- Your objective
Your answer must be the lines from the first record through the line that contains "0; padding: 0;", copied exactly and without any pictures.

- Provided entries
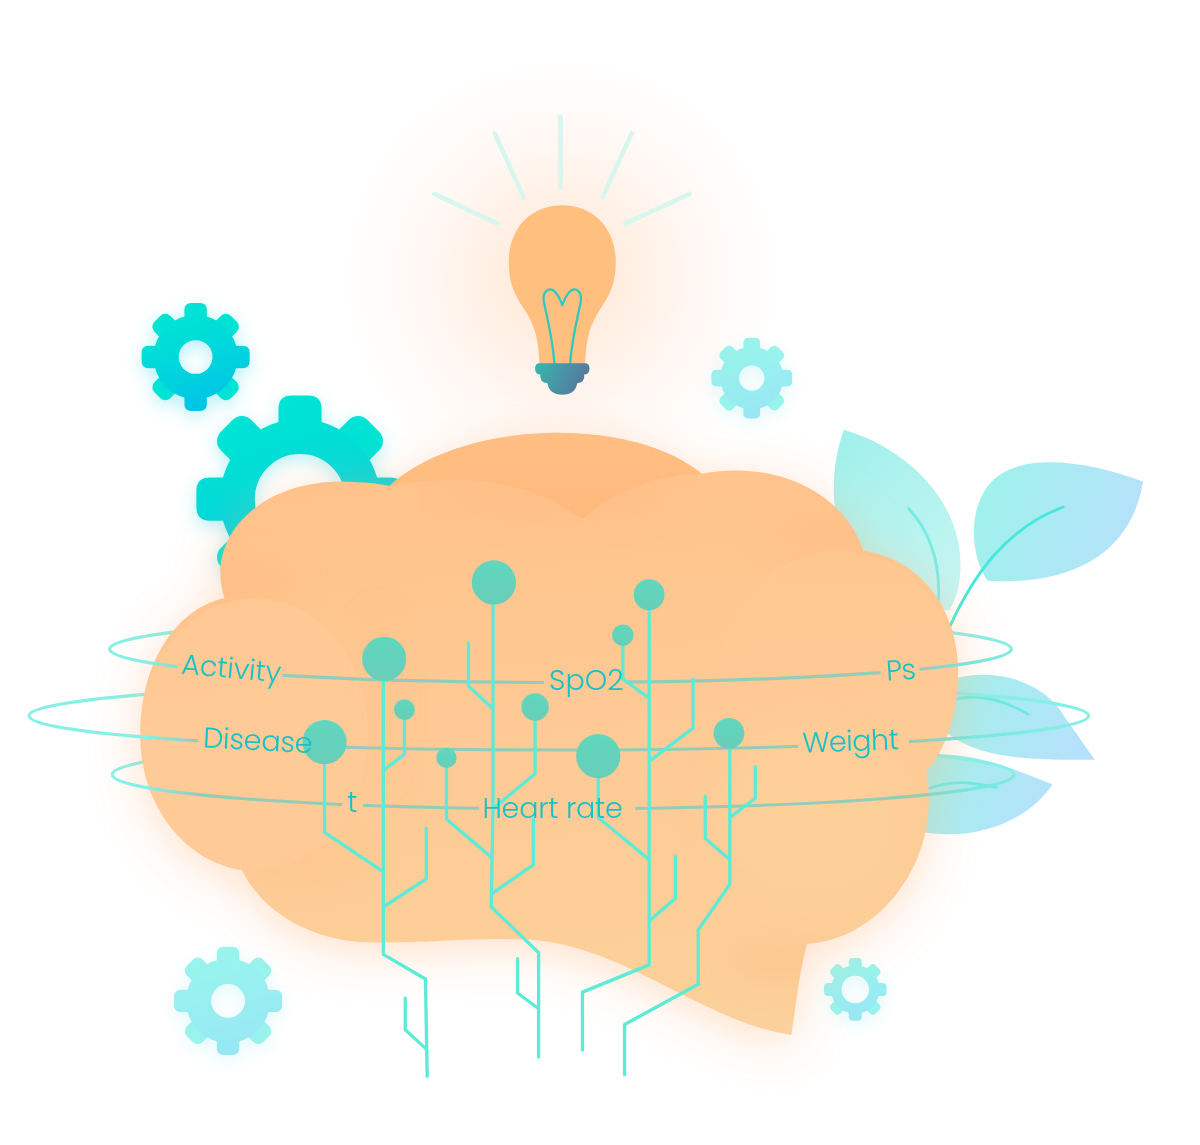
<!DOCTYPE html>
<html lang="en">
<head>
<meta charset="utf-8">
<title>Health data intelligence</title>
<link rel="stylesheet" href="https://fonts.googleapis.com/css2?family=Poppins:wght@300&display=swap">
<style>
  :root {
    --paper: #ffffff;
    --peach-deep: #ffba7b;
    --peach: #ffc68f;
    --peach-light: #fcd09a;
    --bulb: #ffc07f;
    --teal: #00e4d3;
    --cyan: #00c3e6;
    --aqua: #9df3ea;
    --sky: #b5e2fa;
    --circuit: #5cebd6;
    --label: #14c3c6;
    --ray: #d6f6ee;
    --slate: #56779d;
  }
  * { margin: 0; padding: 0; box-sizing: border-box; }
  html, body { width: 1200px; height: 1145px; overflow: hidden; background: var(--paper); }
  .illustration { display: block; width: 1200px; height: 1145px; }
  .rays { stroke: var(--ray); stroke-width: 2.6; stroke-linecap: round; fill: none; }
  .filament { stroke: #2cc9bd; stroke-width: 1.3; fill: none; stroke-linecap: round; stroke-linejoin: round; }
  .gear-pale { opacity: .4; }
  .stem { stroke: #45e8da; stroke-width: 1.6; fill: none; stroke-linecap: round; }
  .orbit-back { stroke: #86f0e6; stroke-width: 1.8; fill: none; }
  .orbit-front { stroke: url(#orbit-ink); stroke-width: 1.8; fill: none; }
  .traces { stroke: var(--circuit); stroke-width: 1.9; fill: none; stroke-linejoin: round; stroke-linecap: round; }
  .labels { font-family: "Poppins", sans-serif; font-weight: 300; font-size: 16.3px; fill: var(--label); }
</style>
</head>
<body>
<svg class="illustration" viewBox="0 0 684 652.65" role="img" aria-label="Thinking cloud with a light bulb, gears, leaves, circuits and orbiting health metrics">
  <defs>
    <radialGradient id="bulb-glow">
      <stop offset="0" stop-color="#ffc9a0" stop-opacity=".5"/>
      <stop offset=".5" stop-color="#ffd9bf" stop-opacity=".28"/>
      <stop offset="1" stop-color="#ffe9dc" stop-opacity="0"/>
    </radialGradient>
    <linearGradient id="gear-fill" gradientUnits="userSpaceOnUse" x1="-30" y1="-90" x2="30" y2="95">
      <stop offset="0" stop-color="var(--teal)"/>
      <stop offset=".35" stop-color="#00dcd9"/>
      <stop offset="1" stop-color="var(--cyan)"/>
    </linearGradient>
    <linearGradient id="base-fill" x1="0" y1="0" x2="1" y2=".3">
      <stop offset="0" stop-color="#35b9b0"/>
      <stop offset="1" stop-color="var(--slate)"/>
    </linearGradient>
    <linearGradient id="cloud-fill" gradientUnits="userSpaceOnUse" x1="280" y1="247" x2="320" y2="590">
      <stop offset="0" stop-color="#ffc189"/>
      <stop offset=".45" stop-color="#fec994"/>
      <stop offset="1" stop-color="var(--peach-light)"/>
    </linearGradient>
    <linearGradient id="crown-fill" x1="0" y1="0" x2="0" y2="1">
      <stop offset="0" stop-color="#ffbf84"/>
      <stop offset="1" stop-color="var(--peach-deep)"/>
    </linearGradient>
    <linearGradient id="leaf-fill" x1="0" y1="0" x2="1" y2=".25">
      <stop offset="0" stop-color="var(--aqua)"/>
      <stop offset="1" stop-color="var(--sky)"/>
    </linearGradient>
    <linearGradient id="leaf-fill-tall" x1="0" y1="0" x2=".6" y2="1">
      <stop offset="0" stop-color="#9ff0ea"/>
      <stop offset="1" stop-color="#c2f5f3"/>
    </linearGradient>
    <linearGradient id="node-fill" x1="0" y1="0" x2="0" y2="1">
      <stop offset="0" stop-color="#5fd8bd"/>
      <stop offset="1" stop-color="#69cdb8"/>
    </linearGradient>
    <linearGradient id="orbit-ink" gradientUnits="userSpaceOnUse" x1="16" y1="0" x2="620" y2="0">
      <stop offset="0" stop-color="#86f0e6"/>
      <stop offset=".11" stop-color="#86f0e6"/>
      <stop offset=".16" stop-color="#93cdb9"/>
      <stop offset=".84" stop-color="#93cdb9"/>
      <stop offset=".89" stop-color="#7ae6dc"/>
      <stop offset="1" stop-color="#86f0e6"/>
    </linearGradient>
    <filter id="cloud-glow" x="-15%" y="-15%" width="130%" height="130%">
      <feDropShadow dx="0" dy="5" stdDeviation="14" flood-color="#ffb27a" flood-opacity=".42"/>
    </filter>
    <filter id="gear-glow" x="-30%" y="-30%" width="160%" height="160%">
      <feDropShadow dx="0" dy="3" stdDeviation="5" flood-color="#4fdcec" flood-opacity=".4"/>
    </filter>
    <filter id="soften" x="-30%" y="-30%" width="160%" height="160%">
      <feGaussianBlur stdDeviation="9"/>
    </filter>

    <rect id="tooth" x="-21" y="-101" width="42" height="48" rx="13"/>
    <g id="teeth" fill="url(#gear-fill)">
      <path d="M-21 -60V-88Q-21 -101 -8 -101H8Q21 -101 21 -88V-60Z"/>
      <path d="M-21 60V88Q-21 101 -8 101H8Q21 101 21 88V60Z"/>
      <path d="M-60 -21H-88Q-101 -21 -101 -8V8Q-101 21 -88 21H-60Z"/>
      <path d="M60 -21H88Q101 -21 101 -8V8Q101 21 88 21H60Z"/>
      <use href="#tooth" transform="rotate(45)"/>
      <use href="#tooth" transform="rotate(135)"/>
      <use href="#tooth" transform="rotate(225)"/>
      <use href="#tooth" transform="rotate(315)"/>
    </g>
    <g id="gear">
      <use href="#teeth"/>
      <circle r="55" fill="none" stroke="url(#gear-fill)" stroke-width="47"/>
    </g>
    <g id="gear-wide">
      <use href="#teeth"/>
      <circle r="61" fill="none" stroke="url(#gear-fill)" stroke-width="34"/>
    </g>

    <path id="cloud-body" d="M138 496C108 492 80 462 80 419C80 378 100 347 128 341C116 304 152 270 205 275C212 275 217 276 222 277C262 240 358 236 400 270C444 262 482 282 492 314C528 319 548 352 546 387C545 409 540 425 528 440C537 486 505 535 460 538C455 556 454 573 451 590C400 582 358 540 302 535.500C270 534 240 538 205 537C172 534 148 517 138 496Z"/>
    <clipPath id="cloud-clip"><use href="#cloud-body"/></clipPath>

    <mask id="label-gaps" maskUnits="userSpaceOnUse" x="0" y="340" width="684" height="140">
      <rect y="340" width="684" height="140" fill="#fff"/>
      <rect x="101" y="372" width="60" height="22"/>
      <rect x="310" y="380" width="48" height="16"/>
      <rect x="502" y="374" width="22" height="15"/>
      <rect x="113" y="413" width="66" height="18"/>
      <rect x="455" y="415" width="63" height="15"/>
      <rect x="195" y="449" width="12" height="16"/>
      <rect x="273" y="453" width="89" height="16"/>
    </mask>
  </defs>

  <circle class="glow" cx="320" cy="158" r="128" fill="url(#bulb-glow)"/>

  <g class="light-bulb">
    <path class="rays" d="M247.500 110.500L283.500 127.500M282 76L298.500 112.500M319.500 66.500V107M360 76L343.500 112.500M393 110.500L356.500 127.500"/>
    <path fill="var(--bulb)" d="M320.500 117C302 117 290 131 290 149C290 164 295 170 300 178C306 188 307 196 307.500 208H333.500C334 196 335 188 341 178C346 170 351 164 351 149C351 131 339 117 320.500 117Z"/>
    <path class="filament" d="M316 207C315 193 312 182 310 172C309 166 313 163.500 316 166C318 168 319.500 171 320.500 174C321.500 171 323 168 325 166C328 163.500 332 166 331 172C329 182 326 193 325 207"/>
    <path fill="url(#base-fill)" d="M307.500 207H333.500Q336 207 336 210Q336 213.500 333 213.500Q333.500 218 329 218.500Q328 225 320.500 225Q313 225 312 218.500Q307.500 218 308 213.500Q305 213.500 305 210Q305 207 307.500 207Z"/>
  </g>

  <g class="gears">
    <g filter="url(#gear-glow)"><use href="#gear" transform="translate(111.500 203.500) scale(.305)"/></g>
    <g filter="url(#gear-glow)"><use href="#gear-wide" transform="translate(171 284.500) scale(.585)"/></g>
    <g class="gear-pale" filter="url(#gear-glow)"><use href="#gear" transform="translate(428.500 215.500) scale(.228)"/></g>
    <g class="gear-pale" filter="url(#gear-glow)"><use href="#gear" transform="translate(130 570.500) scale(.305)"/></g>
    <g class="gear-pale" filter="url(#gear-glow)"><use href="#gear-wide" transform="translate(487.500 564) scale(.177)"/></g>
  </g>

  <g class="leaves">
    <path fill="url(#leaf-fill-tall)" d="M481 245C516 255 552 287 547 330C546 338 544 343 541 348C510 346 482 328 476 292C474 274 476 259 481 245Z"/>
    <path fill="url(#leaf-fill)" d="M651.500 274.500C618 262 578 257 563 277C551 293 554 319 563 331C610 334 645 316 651.500 274.500Z"/>
    <path fill="url(#leaf-fill)" d="M530 392C562 376 596 388 607 409C613 417 618 425 624 433C594 433 560 434 540 418Z"/>
    <path fill="url(#leaf-fill)" d="M520 432C550 425 578 439 600 447C586 468 556 480 524 474Z"/>
    <path class="stem" d="M606 289C574 301 555 327 541 358"/>
    <path class="stem" d="M518 290C530 303 536 320 535 342" opacity=".6"/>
    <path class="stem" d="M540 400C556 394 572 399 586 407M528 450C543 444 555 446 568 449" opacity=".6"/>
  </g>

  <g class="orbits-behind">
    <path class="orbit-back" d="M62.500 370A257 19 0 0 1 576.500 370"/>
    <path class="orbit-back" d="M16.500 408A302 19.500 0 0 1 620.500 408"/>
    <path class="orbit-back" d="M64 441.500A257 19.500 0 0 1 578 441.500"/>
  </g>

  <g class="cloud">
    <use href="#cloud-body" fill="url(#cloud-fill)" filter="url(#cloud-glow)"/>
    <g clip-path="url(#cloud-clip)">
      <path fill="url(#crown-fill)" d="M222 277C262 240 358 236 400 270C372 271 350 280 332 296C300 272 262 270 222 277Z"/>
      <g class="lobe-shading" filter="url(#soften)" fill="#ffb981">
        <ellipse cx="135" cy="333" rx="34" ry="13" opacity=".55"/>
        <ellipse cx="318" cy="282" rx="62" ry="11" opacity=".4"/>
        <ellipse cx="482" cy="306" rx="42" ry="10" opacity=".45"/>
        <ellipse cx="176" cy="491" rx="34" ry="9" opacity=".3"/>
        <ellipse cx="446" cy="548" rx="32" ry="8" opacity=".45"/>
        <ellipse cx="216" cy="400" rx="9" ry="52" opacity=".16"/>
      </g>
      <ellipse cx="145" cy="418.500" rx="65" ry="77.500" fill="#fdcb98" opacity=".65"/>
      <ellipse cx="478" cy="386" rx="68" ry="72" fill="#fecb97" opacity=".4"/>
      <ellipse cx="460" cy="465" rx="55" ry="48" fill="#fdd39b" opacity=".5" filter="url(#soften)"/>
    </g>
  </g>

  <g class="orbits-front" mask="url(#label-gaps)">
    <path class="orbit-front" d="M62.500 370A257 19 0 0 0 576.500 370"/>
    <path class="orbit-front" d="M16.500 408A302 19.500 0 0 0 620.500 408"/>
    <path class="orbit-front" d="M64 441.500A257 19.500 0 0 0 578 441.500"/>
  </g>

  <g class="circuits">
    <g class="traces">
      <path d="M218.500 388V544L242.500 558L243.500 613.500M230.500 410V430L218.500 439M185 435V474.500L218.500 497M243 472V501L218.500 517M231 569V587L243 598"/>
      <path d="M281 344V460L280 517L307 543V602.500M267 366.500V391L281 404M305 411V441L281 461M254.500 438V467L280.500 489M304 467V493L281 509M295 546.500V566L307 575"/>
      <path d="M370 348V550L332 565.500V598.500M355 368V387L370 398M395 387V415L370 434M341 443V466L370 490M385 488V512L370 525"/>
      <path d="M416 427V504L398 530V561L356 584V612.500M402 454V478L416 490M430.500 437V455L416 466"/>
    </g>
    <g class="nodes" fill="url(#node-fill)">
      <circle cx="281.500" cy="332" r="12.600"/>
      <circle cx="370" cy="339" r="8.800"/>
      <circle cx="219" cy="375.500" r="12.600"/>
      <circle cx="355" cy="362" r="6.100"/>
      <circle cx="230.500" cy="404.500" r="5.900"/>
      <circle cx="185" cy="423" r="12.600"/>
      <circle cx="305" cy="403" r="7.800"/>
      <circle cx="254.500" cy="432" r="5.800"/>
      <circle cx="341" cy="431" r="12.600"/>
      <circle cx="415.500" cy="418" r="8.800"/>
    </g>
  </g>

  <g class="labels">
    <text transform="translate(103 384) rotate(5)" textLength="57">Activity</text>
    <text x="313" y="393.500" textLength="42.500">SpO2</text>
    <text transform="translate(505.500 388) rotate(-4)" textLength="17">Ps</text>
    <text transform="translate(115.500 426) rotate(3)" textLength="62.500">Disease</text>
    <text transform="translate(457.500 429) rotate(-2)" textLength="55">Weight</text>
    <text x="198" y="463">t</text>
    <text x="275" y="466.500" textLength="80">Heart rate</text>
  </g>
</svg>
</body>
</html>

- Exercise answer
<!DOCTYPE html>
<html lang="en">
<head>
<meta charset="utf-8">
<title>Health data intelligence</title>
<link rel="stylesheet" href="https://fonts.googleapis.com/css2?family=Poppins:wght@300&display=swap">
<style>
  :root {
    --paper: #ffffff;
    --peach-deep: #ffba7b;
    --peach: #ffc68f;
    --peach-light: #fcd09a;
    --bulb: #ffc07f;
    --teal: #00e4d3;
    --cyan: #00c3e6;
    --aqua: #9df3ea;
    --sky: #b5e2fa;
    --circuit: #5cebd6;
    --label: #14c3c6;
    --ray: #d6f6ee;
    --slate: #56779d;
  }
  * { margin: 0; padding: 0; box-sizing: border-box; }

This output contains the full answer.